CNA/Nursing expectations unrealistic?


Currently I work in a LTC facility on day shift as a CNA part time while I am attending nursing school. We have 12-14 patients a piece on a good day and it just seems impossible to get done on time. I've been a CNA for a little over 2 years and never seem to get out on time. Everyone tells me I do stuff the right way and take great care of my patients, while I've seen others just not change their patients at the end of their shift.

I know most employers want you to get done on time, but this just compromises care, and I don't feel that it's right to the residents. I've had a talk with my supervisor and pretty much have just been told that this is the nature of nursing, which isn't right. Due to only working part time I haven't gotten in trouble for punching out late, but was told I potentially could if I were full-time and picking up overtime.

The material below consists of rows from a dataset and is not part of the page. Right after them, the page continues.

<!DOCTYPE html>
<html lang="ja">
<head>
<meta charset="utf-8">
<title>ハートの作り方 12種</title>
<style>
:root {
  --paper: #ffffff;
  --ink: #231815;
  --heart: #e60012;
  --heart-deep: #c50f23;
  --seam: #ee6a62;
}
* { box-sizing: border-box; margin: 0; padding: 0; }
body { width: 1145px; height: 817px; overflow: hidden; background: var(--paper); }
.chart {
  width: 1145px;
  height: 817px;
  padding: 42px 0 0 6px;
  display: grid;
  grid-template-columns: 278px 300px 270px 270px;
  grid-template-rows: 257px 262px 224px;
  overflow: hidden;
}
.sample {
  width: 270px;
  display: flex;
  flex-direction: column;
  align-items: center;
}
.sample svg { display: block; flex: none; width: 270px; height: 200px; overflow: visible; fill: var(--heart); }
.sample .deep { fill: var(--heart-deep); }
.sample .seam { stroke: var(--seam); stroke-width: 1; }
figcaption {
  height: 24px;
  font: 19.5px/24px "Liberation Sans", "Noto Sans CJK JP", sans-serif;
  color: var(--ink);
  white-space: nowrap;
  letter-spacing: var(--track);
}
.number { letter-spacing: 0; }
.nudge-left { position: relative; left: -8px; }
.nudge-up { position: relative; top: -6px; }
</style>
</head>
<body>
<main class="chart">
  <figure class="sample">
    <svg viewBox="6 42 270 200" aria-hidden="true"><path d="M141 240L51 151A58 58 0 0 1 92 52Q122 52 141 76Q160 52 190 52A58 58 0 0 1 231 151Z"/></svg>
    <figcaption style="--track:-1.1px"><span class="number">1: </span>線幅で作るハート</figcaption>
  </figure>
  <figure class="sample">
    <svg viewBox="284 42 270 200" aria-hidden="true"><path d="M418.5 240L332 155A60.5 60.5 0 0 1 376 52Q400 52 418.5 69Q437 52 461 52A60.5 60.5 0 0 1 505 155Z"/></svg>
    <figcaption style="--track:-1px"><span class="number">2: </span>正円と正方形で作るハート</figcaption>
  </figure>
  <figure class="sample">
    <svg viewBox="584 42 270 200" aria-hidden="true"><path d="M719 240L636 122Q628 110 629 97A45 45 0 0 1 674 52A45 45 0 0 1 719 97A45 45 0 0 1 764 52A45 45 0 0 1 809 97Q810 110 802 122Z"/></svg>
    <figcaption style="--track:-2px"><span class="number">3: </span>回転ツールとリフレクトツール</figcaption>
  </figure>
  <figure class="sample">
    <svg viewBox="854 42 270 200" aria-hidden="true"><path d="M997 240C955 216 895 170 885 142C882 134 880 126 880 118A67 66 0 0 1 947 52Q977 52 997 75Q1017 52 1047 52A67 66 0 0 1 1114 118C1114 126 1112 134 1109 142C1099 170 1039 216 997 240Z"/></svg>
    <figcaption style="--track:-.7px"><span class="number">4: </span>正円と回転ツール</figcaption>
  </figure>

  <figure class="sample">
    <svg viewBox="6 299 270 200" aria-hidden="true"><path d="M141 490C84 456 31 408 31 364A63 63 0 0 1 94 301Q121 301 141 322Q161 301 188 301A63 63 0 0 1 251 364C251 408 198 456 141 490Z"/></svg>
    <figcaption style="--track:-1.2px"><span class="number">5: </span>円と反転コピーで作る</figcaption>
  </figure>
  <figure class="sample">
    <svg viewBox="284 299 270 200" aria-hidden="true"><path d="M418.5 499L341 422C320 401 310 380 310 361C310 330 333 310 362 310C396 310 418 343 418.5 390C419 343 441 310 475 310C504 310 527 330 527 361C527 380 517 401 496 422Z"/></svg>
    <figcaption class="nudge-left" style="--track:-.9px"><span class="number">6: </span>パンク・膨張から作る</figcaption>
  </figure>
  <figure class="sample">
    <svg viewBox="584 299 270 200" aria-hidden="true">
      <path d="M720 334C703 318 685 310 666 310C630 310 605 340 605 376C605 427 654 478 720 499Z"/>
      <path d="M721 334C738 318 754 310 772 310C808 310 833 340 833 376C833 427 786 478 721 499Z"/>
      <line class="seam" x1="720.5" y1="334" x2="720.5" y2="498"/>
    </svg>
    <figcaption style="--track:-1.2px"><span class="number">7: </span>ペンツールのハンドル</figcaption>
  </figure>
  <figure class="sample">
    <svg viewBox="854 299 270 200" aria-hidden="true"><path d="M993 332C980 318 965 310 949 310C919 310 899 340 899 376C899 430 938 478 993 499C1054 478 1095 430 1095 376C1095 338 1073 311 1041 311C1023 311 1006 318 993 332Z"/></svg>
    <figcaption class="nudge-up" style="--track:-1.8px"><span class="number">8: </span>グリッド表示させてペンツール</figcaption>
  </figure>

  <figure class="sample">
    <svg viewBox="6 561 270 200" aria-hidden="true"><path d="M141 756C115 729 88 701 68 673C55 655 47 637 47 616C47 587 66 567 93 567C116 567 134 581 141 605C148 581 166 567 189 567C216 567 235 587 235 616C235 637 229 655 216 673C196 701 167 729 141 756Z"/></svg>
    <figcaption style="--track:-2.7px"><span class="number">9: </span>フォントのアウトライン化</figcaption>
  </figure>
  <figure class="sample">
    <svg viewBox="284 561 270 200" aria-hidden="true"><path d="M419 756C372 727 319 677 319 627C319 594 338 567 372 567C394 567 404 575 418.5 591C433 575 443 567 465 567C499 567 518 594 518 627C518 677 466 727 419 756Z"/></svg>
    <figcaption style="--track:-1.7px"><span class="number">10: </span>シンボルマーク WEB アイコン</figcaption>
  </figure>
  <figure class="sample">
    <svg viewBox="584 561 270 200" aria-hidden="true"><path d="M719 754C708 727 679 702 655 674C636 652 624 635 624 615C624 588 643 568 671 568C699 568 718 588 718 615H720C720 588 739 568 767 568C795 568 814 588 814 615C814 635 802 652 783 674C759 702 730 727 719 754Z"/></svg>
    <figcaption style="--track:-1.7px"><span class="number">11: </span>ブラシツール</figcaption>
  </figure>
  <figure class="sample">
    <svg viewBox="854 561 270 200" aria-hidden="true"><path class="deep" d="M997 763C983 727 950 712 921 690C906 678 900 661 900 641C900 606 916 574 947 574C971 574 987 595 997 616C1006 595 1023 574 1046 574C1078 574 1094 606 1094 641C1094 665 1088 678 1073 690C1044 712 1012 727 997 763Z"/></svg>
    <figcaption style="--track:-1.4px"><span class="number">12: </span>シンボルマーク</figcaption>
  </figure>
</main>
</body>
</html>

I don't feel that picking up extra time is the issue, it's the quality of care these residents are receiving. I've personally seen people skip providing the level of care patients deserve due to time constraints and it's morally wrong on many levels. A LTC facility are these peoples homes and they don't deserve to be treated the way they do.

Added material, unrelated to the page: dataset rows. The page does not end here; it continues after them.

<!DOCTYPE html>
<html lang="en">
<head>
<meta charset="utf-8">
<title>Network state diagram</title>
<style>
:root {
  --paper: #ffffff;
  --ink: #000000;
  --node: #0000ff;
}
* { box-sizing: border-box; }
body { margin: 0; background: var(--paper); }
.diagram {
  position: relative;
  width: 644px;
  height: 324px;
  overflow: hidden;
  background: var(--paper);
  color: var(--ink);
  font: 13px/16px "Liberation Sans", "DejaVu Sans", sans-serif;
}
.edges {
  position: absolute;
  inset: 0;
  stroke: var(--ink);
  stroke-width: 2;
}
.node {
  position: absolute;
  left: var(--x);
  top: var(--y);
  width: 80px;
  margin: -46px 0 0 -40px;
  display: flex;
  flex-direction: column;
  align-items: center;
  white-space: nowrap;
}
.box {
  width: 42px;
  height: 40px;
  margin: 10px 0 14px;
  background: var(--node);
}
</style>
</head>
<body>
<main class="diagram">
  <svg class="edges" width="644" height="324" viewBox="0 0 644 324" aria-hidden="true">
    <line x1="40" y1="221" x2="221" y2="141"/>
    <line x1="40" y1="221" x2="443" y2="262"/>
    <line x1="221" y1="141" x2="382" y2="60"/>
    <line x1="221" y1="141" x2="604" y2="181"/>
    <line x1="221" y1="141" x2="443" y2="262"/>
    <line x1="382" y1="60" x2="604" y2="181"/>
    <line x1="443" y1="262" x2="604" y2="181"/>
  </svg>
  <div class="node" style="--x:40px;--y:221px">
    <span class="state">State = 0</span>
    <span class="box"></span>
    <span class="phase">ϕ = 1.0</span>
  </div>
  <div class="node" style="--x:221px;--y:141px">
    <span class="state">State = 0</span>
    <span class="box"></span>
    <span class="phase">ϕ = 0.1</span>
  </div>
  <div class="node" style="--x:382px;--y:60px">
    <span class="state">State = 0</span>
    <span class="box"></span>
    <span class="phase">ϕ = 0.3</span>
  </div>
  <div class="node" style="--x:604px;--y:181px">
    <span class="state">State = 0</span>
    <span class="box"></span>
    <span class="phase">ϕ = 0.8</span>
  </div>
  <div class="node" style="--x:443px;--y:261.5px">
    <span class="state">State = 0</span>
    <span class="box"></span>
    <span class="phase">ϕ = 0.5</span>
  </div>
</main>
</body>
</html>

The time constraints and issues I've encountered on day shift have made me consider no longer working as a CNA during school, or maybe that nursing isn't even for me. I love what I do, but I don't love having to rush people or get put in a position where the expectations of my job are unrealistic.

Has anyone else had a similar situation while working as a CNA or in the nursing field, I'd love to hear some other stories?

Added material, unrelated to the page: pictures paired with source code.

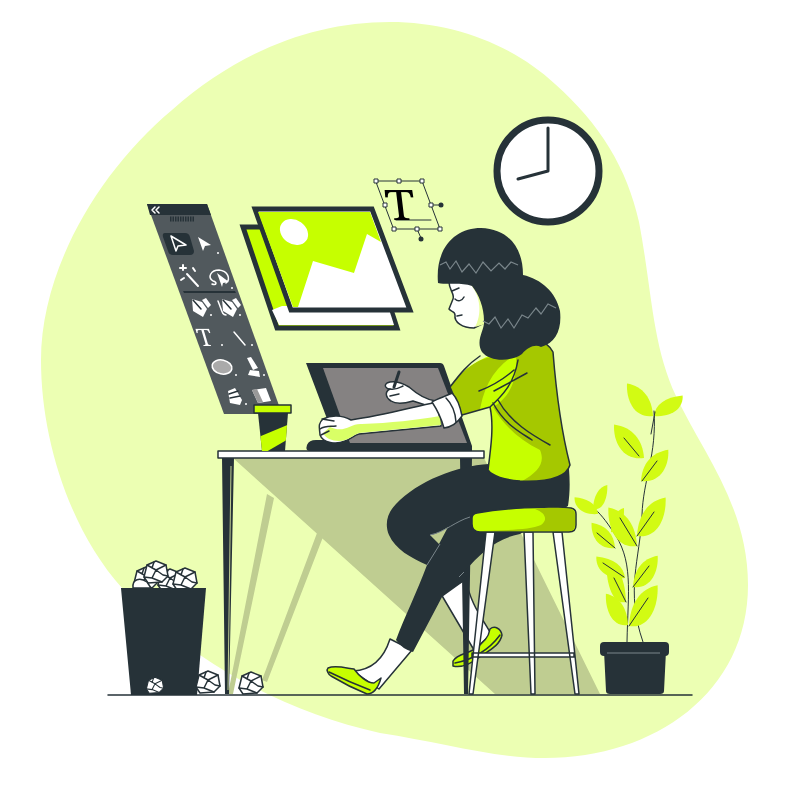
<!DOCTYPE html>
<html lang="en">
<head>
<meta charset="utf-8">
<title>Designer at work</title>
<style>
:root{--ink:#263238;--lime:#c6ff00;--pale:#ecffb3;--leaf:#d2fb13;--olive:#a5c800;--shade:#bfcd91;--panel:#51595d;--screen:#858282;--white:#fff}
html,body{margin:0;background:var(--white);overflow:hidden}
svg{display:block;width:800px;height:800px}
.ink{fill:var(--ink)}.lime{fill:var(--lime)}.white{fill:var(--white)}.olive{fill:var(--olive)}.shade{fill:var(--shade)}.pale{fill:var(--pale)}
.line{fill:none;stroke:var(--ink);stroke-width:1.5;stroke-linecap:round;stroke-linejoin:round}
.edge{stroke:var(--ink);stroke-width:1.5;stroke-linejoin:round}
.frame{stroke:var(--ink);stroke-width:5}
.tool{fill:none;stroke:var(--white);stroke-width:1.5;stroke-linecap:round;stroke-linejoin:round}
.letter{font-family:"Noto Serif","Liberation Serif",serif}
</style>
</head>
<body>
<svg viewBox="0 0 800 800" role="img" aria-label="A woman drawing on a tablet at a desk">
<defs>
  <path id="leaf" d="M0 0C1-13 10-22 26-24C27-11 18 2 0 0Z"/>
  <g id="paper" class="edge white">
    <path d="M-12 4L-9-8L0-12L10-8L12 3L6 9L-8 10Z"/>
    <path class="line" d="M-9-8L0-3L10-8M0-3L-4 5L-12 4M-4 5L6 9M0-3L7 2L12 3M-2-11L-4-5"/>
  </g>
  <clipPath id="shirt-clip"><path d="M537 342C544 341 550 346 553 352C556 390 561 430 570 465C566 478 545 482 520 481C505 480 492 476 488 470C491 447 494 425 490 407L462 415L450 387C468 362 490 352 537 342Z"/></clipPath>
  <clipPath id="cup-clip"><path d="M258 413H288L285 451H262Z"/></clipPath>
</defs>

<path id="backdrop" class="pale" d="M390 22C452 22 512 44 555 84C600 124 627 168 639 222C652 290 652 345 676 396C702 452 748 506 748 585C748 692 655 758 545 758C492 758 440 742 380 733C316 719 254 692 200 655C168 634 143 611 122 588C70 530 41 440 41 360C41 270 98 172 172 110C238 52 312 22 390 22Z"/>

<g id="shadows" class="shade">
  <path d="M233 458H484L537 566L600 694H495Z"/>
  <path d="M267 494L274 498L233 694H228ZM317 533L323 537L267 682L262 680Z"/>
</g>

<g id="clock">
  <circle class="white" cx="548" cy="171" r="51" stroke="#263238" stroke-width="7"/>
  <path class="line" style="stroke-width:3" d="M548 128V171L518 179"/>
</g>

<g id="tool-panel">
  <path fill="var(--panel)" d="M147 204H207L282 414H224Z"/>
  <path class="ink" d="M147 204H207L211 215H150Z"/>
  <path class="tool" d="M155 207l-3 3 3 3M159 207l-3 3 3 3"/>
  <path stroke="#263238" stroke-width="5" stroke-dasharray="1.5 1" d="M170 219H194"/>
  <path class="ink" d="M165 233H185Q189 233 190 237L194 251Q194 255 190 255H173Q169 255 168 251L163 237Q162 233 165 233Z"/>
  <path class="tool" d="M171 236L186 245L178 246L176 251Z"/>
  <path class="white" d="M198 237L211 245L205 246L203 251Z"/>
  <path class="tool" d="M187 274L198 286M183 265v5M180 268h6M193 268l2 3M184 278l-3 2" style="stroke-width:2"/>
  <path class="tool" d="M213 281C207 277 211 270 219 270C228 271 231 279 226 283M213 281c5 1 3 5-1 3"/>
  <path class="white" d="M217 273L229 282L223 283L222 287Z"/>
  <path class="ink" d="M183 291H235L236 293H184Z"/>
  <g id="pens" class="white">
    <path id="pen" d="M192 299L202 302L207 309L203 317L193 311ZM202 300L206 298L211 305L208 308Z"/>
    <use href="#pen" x="30"/>
    <path class="line" d="M193 300L201 309M223 300L231 309"/>
    <path class="tool" d="M218 301C222 311 222 315 226 315"/>
  </g>
  <text class="letter white" transform="matrix(1 0 .3 1 200 346)" font-size="24">T</text>
  <path class="tool" d="M234 332L245 345"/>
  <ellipse cx="222" cy="367" rx="10" ry="7" transform="rotate(12 222 367)" fill="#aaa" stroke="#fff" stroke-width="1.5"/>
  <path class="white" d="M247 358L251 357L258 368L253 370ZM250 370L259 371L260 377L248 375Z"/>
  <path class="white" d="M228 391L235 388L242 400L240 405L230 403Z"/>
  <path class="line" d="M229 394L238 391M230 398L240 396"/>
  <path class="white" d="M252 390L266 388L271 401L258 403Z"/>
  <path fill="#999" d="M252 390L257 389L263 402L258 403Z"/>
  <g class="white"><circle cx="218" cy="253" r="1"/><circle cx="232" cy="288" r="1"/><circle cx="211" cy="315" r="1"/><circle cx="240" cy="315" r="1"/><circle cx="222" cy="345" r="1"/><circle cx="252" cy="345" r="1"/><circle cx="236" cy="375" r="1"/><circle cx="264" cy="375" r="1"/><circle cx="246" cy="404" r="1"/></g>
</g>

<g id="image-frames">
  <path class="frame lime" d="M243 227H364L397 328H277Z"/>
  <path class="white" d="M272 310L282 306H388L394 325H279Z"/>
  <path class="frame white" d="M255 209H372L410 310H291Z"/>
  <path class="lime" d="M258 212H370L381 242L367 234L354 273L313 261L298 307H293Z"/>
  <ellipse class="white" cx="294" cy="232" rx="15" ry="12" transform="rotate(35 294 232)"/>
</g>

<g id="text-box">
  <path class="line" style="stroke-width:1" d="M376 181H422L440 229H394ZM396 220H431M431 205H440M417 229L421 238"/>
  <text class="letter" transform="matrix(1 0 .12 1 387 220)" font-size="42" textLength="30" lengthAdjust="spacingAndGlyphs">T</text>
  <g class="white" stroke="#263238"><path d="M374 179h4v4h-4zM397 179h4v4h-4zM420 179h4v4h-4zM383 203h4v4h-4zM429 203h4v4h-4zM392 227h4v4h-4zM415 227h4v4h-4zM438 227h4v4h-4z"/></g>
  <circle class="ink" cx="441" cy="205" r="2.5"/><circle class="ink" cx="421" cy="239" r="2.5"/>
</g>

<g id="tablet">
  <path class="ink" d="M306 363H440Q443 363 444 366L472 446V451H310Q305 451 307 445Q309 440 316 440H335Z"/>
  <path fill="var(--screen)" d="M323 368H438L467 443H350Z"/>
</g>

<g id="plant">
  <g class="line" style="stroke-width:1">
    <path d="M643 642C625 590 640 560 642 515C643 480 657 455 654 411"/>
    <path d="M627 642C628 590 634 560 612 530C602 515 598 512 589 503"/>
  </g>
  <g fill="var(--leaf)">
    <use href="#leaf" transform="translate(654 416) scale(1.1 .85)"/>
    <use href="#leaf" transform="translate(653 416) scale(-1 1.35)"/>
    <use href="#leaf" transform="translate(644 458) scale(-1.15 1.4)"/>
    <use href="#leaf" transform="translate(641 481) scale(1.05 1.3)"/>
    <use href="#leaf" transform="translate(637 536) scale(1.1 1.6)"/>
    <use href="#leaf" transform="translate(637 546) scale(-1.1 1.6)"/>
    <use href="#leaf" transform="translate(633 587) scale(.95 1.3)"/>
    <use href="#leaf" transform="translate(629 626) scale(1.1 1.7)"/>
    <use href="#leaf" transform="translate(628 625) scale(-.85 1.3)"/>
    <use href="#leaf" transform="translate(626 602) scale(-.75 1.7)"/>
    <use href="#leaf" transform="translate(625 578) scale(-1.1 .9)"/>
    <use href="#leaf" transform="translate(615 548) scale(-.9 1.05)"/>
    <use href="#leaf" transform="translate(611 532) scale(.5 1)"/>
    <use href="#leaf" transform="translate(598 514) scale(-.9 .7)"/>
    <use href="#leaf" transform="translate(593 509) scale(.55 1)"/>
  </g>
  <path class="line" style="stroke-width:1" d="M655 412L651 434M642 481L657 461M639 456L624 438M637 536L654 512M637 546L620 518M633 587L649 566M629 626L648 598M626 602L614 578M624 577L603 563M615 548L597 533"/>
  <rect class="ink" x="600" y="642" width="69" height="14" rx="4"/>
  <path class="ink" d="M604 651H666L664 691Q664 694 660 694H610Q606 694 606 691Z"/>
  <path fill="none" stroke="#7a868b" d="M607 653H660"/>
</g>

<path id="floor" class="line" d="M108 695H692"/>

<g id="bin">
  <use href="#paper" x="146" y="579"/><use href="#paper" x="170" y="581"/><use href="#paper" x="185" y="580"/><use href="#paper" x="156" y="573"/>
  <path class="white edge" d="M133 588C132 579 140 577 147 582L151 588Z"/>
  <path class="ink" d="M121 588H206L197 695H131Z"/>
  <use href="#paper" transform="translate(155 686) scale(.72)"/>
  <use href="#paper" x="208" y="683"/><use href="#paper" x="251" y="684"/>
</g>

<g id="far-foot">
  <path class="white edge" d="M441 594L466 579C470 604 483 619 491 634L474 650Z"/>
  <path class="lime edge" d="M453 661C457 654 466 654 473 650C483 644 489 636 490 629C495 625 501 629 502 635C500 645 490 650 481 656C471 664 461 668 453 666Z"/>
  <path class="line" d="M455 663C472 660 489 650 500 635"/>
</g>

<g id="desk">
  <path class="ink" d="M460 458H472L468 694H464ZM222 458H234L229 694H225Z"/>
  <path stroke="#bfcd91" d="M231 466L228 690"/>
  <rect class="white edge" x="218" y="451" width="266" height="7"/>
</g>

<g id="cup">
  <path class="ink" d="M258 413H288L285 451H262Z"/>
  <path class="lime" clip-path="url(#cup-clip)" d="M256 438L290 424V438L266 452H256Z"/>
  <path class="lime edge" d="M254 405H291V413H254Z"/>
</g>

<g id="legs">
  <path class="white edge" d="M390 639L412 650L379 689L353 671C373 670 384 658 390 639Z"/>
  <path class="lime edge" d="M328 668C335 665 346 668 354 669C359 676 367 683 374 683L381 678C379 685 375 694 367 694C352 688 341 682 331 676C328 674 326 670 328 668Z"/>
  <path class="line" d="M329 672C343 679 357 685 370 690"/>
  <path class="ink" fill-rule="evenodd" d="M489 464C456 466 418 481 396 504C388 512 384 523 389 535C395 549 411 558 427 565C417 592 404 618 396 640Q402 649 413 652L442 597L467 579L464 572C481 553 495 539 520 534L568 506C570 493 570 482 569 469ZM430 535C438 534 443 530 448 527L439 544Z"/>
  <path fill="none" stroke="#7a868b" d="M430 535C445 532 456 521 470 517M427 565L440 544M459 577L464 572"/>
</g>

<g id="stool">
  <path class="white edge" d="M472 653H574V657H472ZM486 532H495L473 694H469ZM524 532H533L535 694H531ZM553 532H562L579 694H575Z"/>
  <path class="lime edge" d="M477 513C505 508 545 506 571 508Q576 509 576 514V525Q576 532 569 532H480Q472 532 472 524V518Q472 514 477 513Z"/>
  <path class="olive" d="M535 509C550 507 563 508 571 509Q575 510 575 514V525Q575 531 569 531H483C505 530 530 530 541 525C548 520 546 513 535 509Z"/>
</g>

<g id="shirt">
  <path class="lime" d="M537 342C544 341 550 346 553 352C556 390 561 430 570 465C566 478 545 482 520 481C505 480 492 476 488 470C491 447 494 425 490 407L462 415L450 387C468 362 490 352 537 342Z"/>
  <g clip-path="url(#shirt-clip)" class="olive">
    <path d="M515 346L560 335L575 485H515C537 474 546 464 540 450C520 440 504 426 493 407C509 398 520 380 515 346Z"/>
    <path d="M450 387C468 362 490 352 510 358C492 371 482 390 479 417H460Z"/>
  </g>
  <path class="line" d="M537 342C544 341 550 346 553 352C556 390 561 430 570 465C566 478 545 482 520 481C505 480 492 476 488 470C491 447 494 425 490 407L462 415L450 387C460 374 468 364 480 356M490 407C502 396 514 384 518 360M479 391C492 386 506 377 514 370M494 391L527 373M493 403C505 425 520 432 532 440M498 400C510 422 532 435 550 445"/>
</g>

<g id="arms">
  <path class="white edge" d="M436 401C427 400 418 395 409 387C402 383 394 380 387 383C383 386 387 389 390 389C384 392 386 398 391 401C397 405 406 403 413 401L438 409Z"/>
  <path class="line" style="stroke-width:3" d="M399 372L394 387"/>
  <path class="line" d="M390 389C396 390 399 388 403 386M390 396L399 394"/>
  <path class="white edge" d="M437 402C405 409 380 416 351 420C342 415 331 415 323 419C317 424 320 430 320 435C323 443 336 445 345 441C351 439 354 435 359 434L441 426Z"/>
  <path fill="#d9ff66" d="M330 427C345 434 350 423 362 424C390 423 417 420 440 416L441 425L359 433C353 435 348 441 339 441C332 441 325 438 323 433Z"/>
  <path class="line" d="M320 429C326 425 331 427 336 426M321 435L329 431M322 419L334 421"/>
  <path class="white edge" d="M432 402C438 398 447 396 452 393Q459 400 462 416C458 422 452 427 444 428Q440 414 432 402Z"/>
  <path class="line" d="M446 398Q455 407 456 422"/>
</g>

<g id="head">
  <path class="white edge" d="M449 282C449 290 455 294 453 299L449 309C451 312 455 311 455 315C454 322 462 328 474 328L490 320V280Z"/>
  <path fill="#eaff9e" d="M470 284H492V322L475 327C482 315 481 296 470 284Z"/>
  <path class="line" d="M455 299C458 302 462 301 464 297M452 291L459 288M457 316L462 315"/>
  <path class="ink" d="M438 283C435 248 455 228 481 228C508 229 523 247 523 275C541 279 556 292 560 311C562 329 556 343 541 347C535 344 528 347 522 354C511 362 490 362 482 352C475 340 485 330 484 321C484 307 479 295 472 286C461 282 448 285 438 283Z"/>
  <path fill="none" stroke="#7a868b" stroke-width="1.2" d="M440 265L446 262L450 269L456 261L462 272L469 264L476 273L483 262L491 271L499 263L505 269L511 262L518 265M483 321L489 324L495 317L501 328L508 319L514 328L522 315L528 318L536 308L541 314L548 304L556 308"/>
</g>
</svg>
</body>
</html>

Has 21 years experience.

I started out as a tech while I was finishing LPN school and am now an RN. I tried working LTC as a nurse. I lasted about a year. One of the reasons that I left was due to the crappy level of care that I consistently walked into every day that I worked there. These residents were paying top dollar for the facility that they were in and were not getting the services that they had paid for.

Now, when I worked in the hospital and the staffing was hairy, no one gave me a hard time about needed a little more time at the end of my shift to wrap up the loose ends in my charting after a particularly crazy day. Now, if I had been twiddling my thumbs in the break room or chatting with someone during the shift, well I completely agree that something needs to be done to manage time effectively and get out on time.

When I worked in LTC briefly, my new manager told me 'nursing is 24 hours. your shift is 8. Give report at the end of you shift and the rest can be done later'. While I had a hard time doing that, I could see her point. I would go into OT, she would get chewed out because I went into OT, and the nature of the job (I worked both shifts) after a certain time, things slowed down and there would be the opportunity to take care of the one or two things that I couldn't get to that day for whatever reason. Same thing for the nurse that I followed. She didn't get to one or two things because once again, staffing stunk, I picked up where she left off and the cycle continued.

I do like your attitude though. These people do deserve quality care and thank you for being one of the people that consistently provides this to the residents who can no longer care for themselves. I have had two grandparents who unfortunately had to go into this type of setting after years of being care for at home before it became too much. They remembered the caregivers that treated them well over the years and truly appreciated everything that people like you did for them each and every day. Don't loss that quality. However, don't let it break you. Find a way to balance everything. If it means asking for help or seeing if one change could be done by the next shift, find out from your employer how they would go about handling it. There will probably be a day when you want to work full time and this is something that you could look into now to figure out the answers.


169 Posts

OP, I highly empathize with you. I was ready to quit being a CNA and to get away from Nursing after an experience in a poorly managed facility. It took me quitting and going to a different facility that I became happier and renewed my love for the field. I now work noc part-time at a facility that is fully staffed with stable management.

As far as your co-workers go, I don't think it is right that they leave the residents unchanged at the end of the shift. That is not fair to the next shift nor the resident. Leaving a resident wet can get aides in trouble. It sounds like they are cutting corners to me.

LTC is fast paced and you got to get a routine down. That's what I find. I feel like that is not right to the residents sometimes cause it is their home and they can be treated like they are guests on the staff's time.

If I were you, I wouldn't give up yet. Maybe you just need a change.


709 Posts

I recently quit a LTC CNA gig because of the ratios. I was assigned 13 patients, refused my assignment, and was given the choice to either quit or be fired.

You could always write a letter to the DON or administrator stating that you will accept the assignment, but that you are doing so under duress because you feel that adequate care cannot possibly be given. Make plenty of copies (you'll need them). When you go to submit the letter to management, have two copies (one for you and one for them) and ask them to sign it and keep a copy with their signature stating that they received it. If they refuse to sign it and give you a copy, have a nurse or another person witness that they refused to sign your copy and document that instead.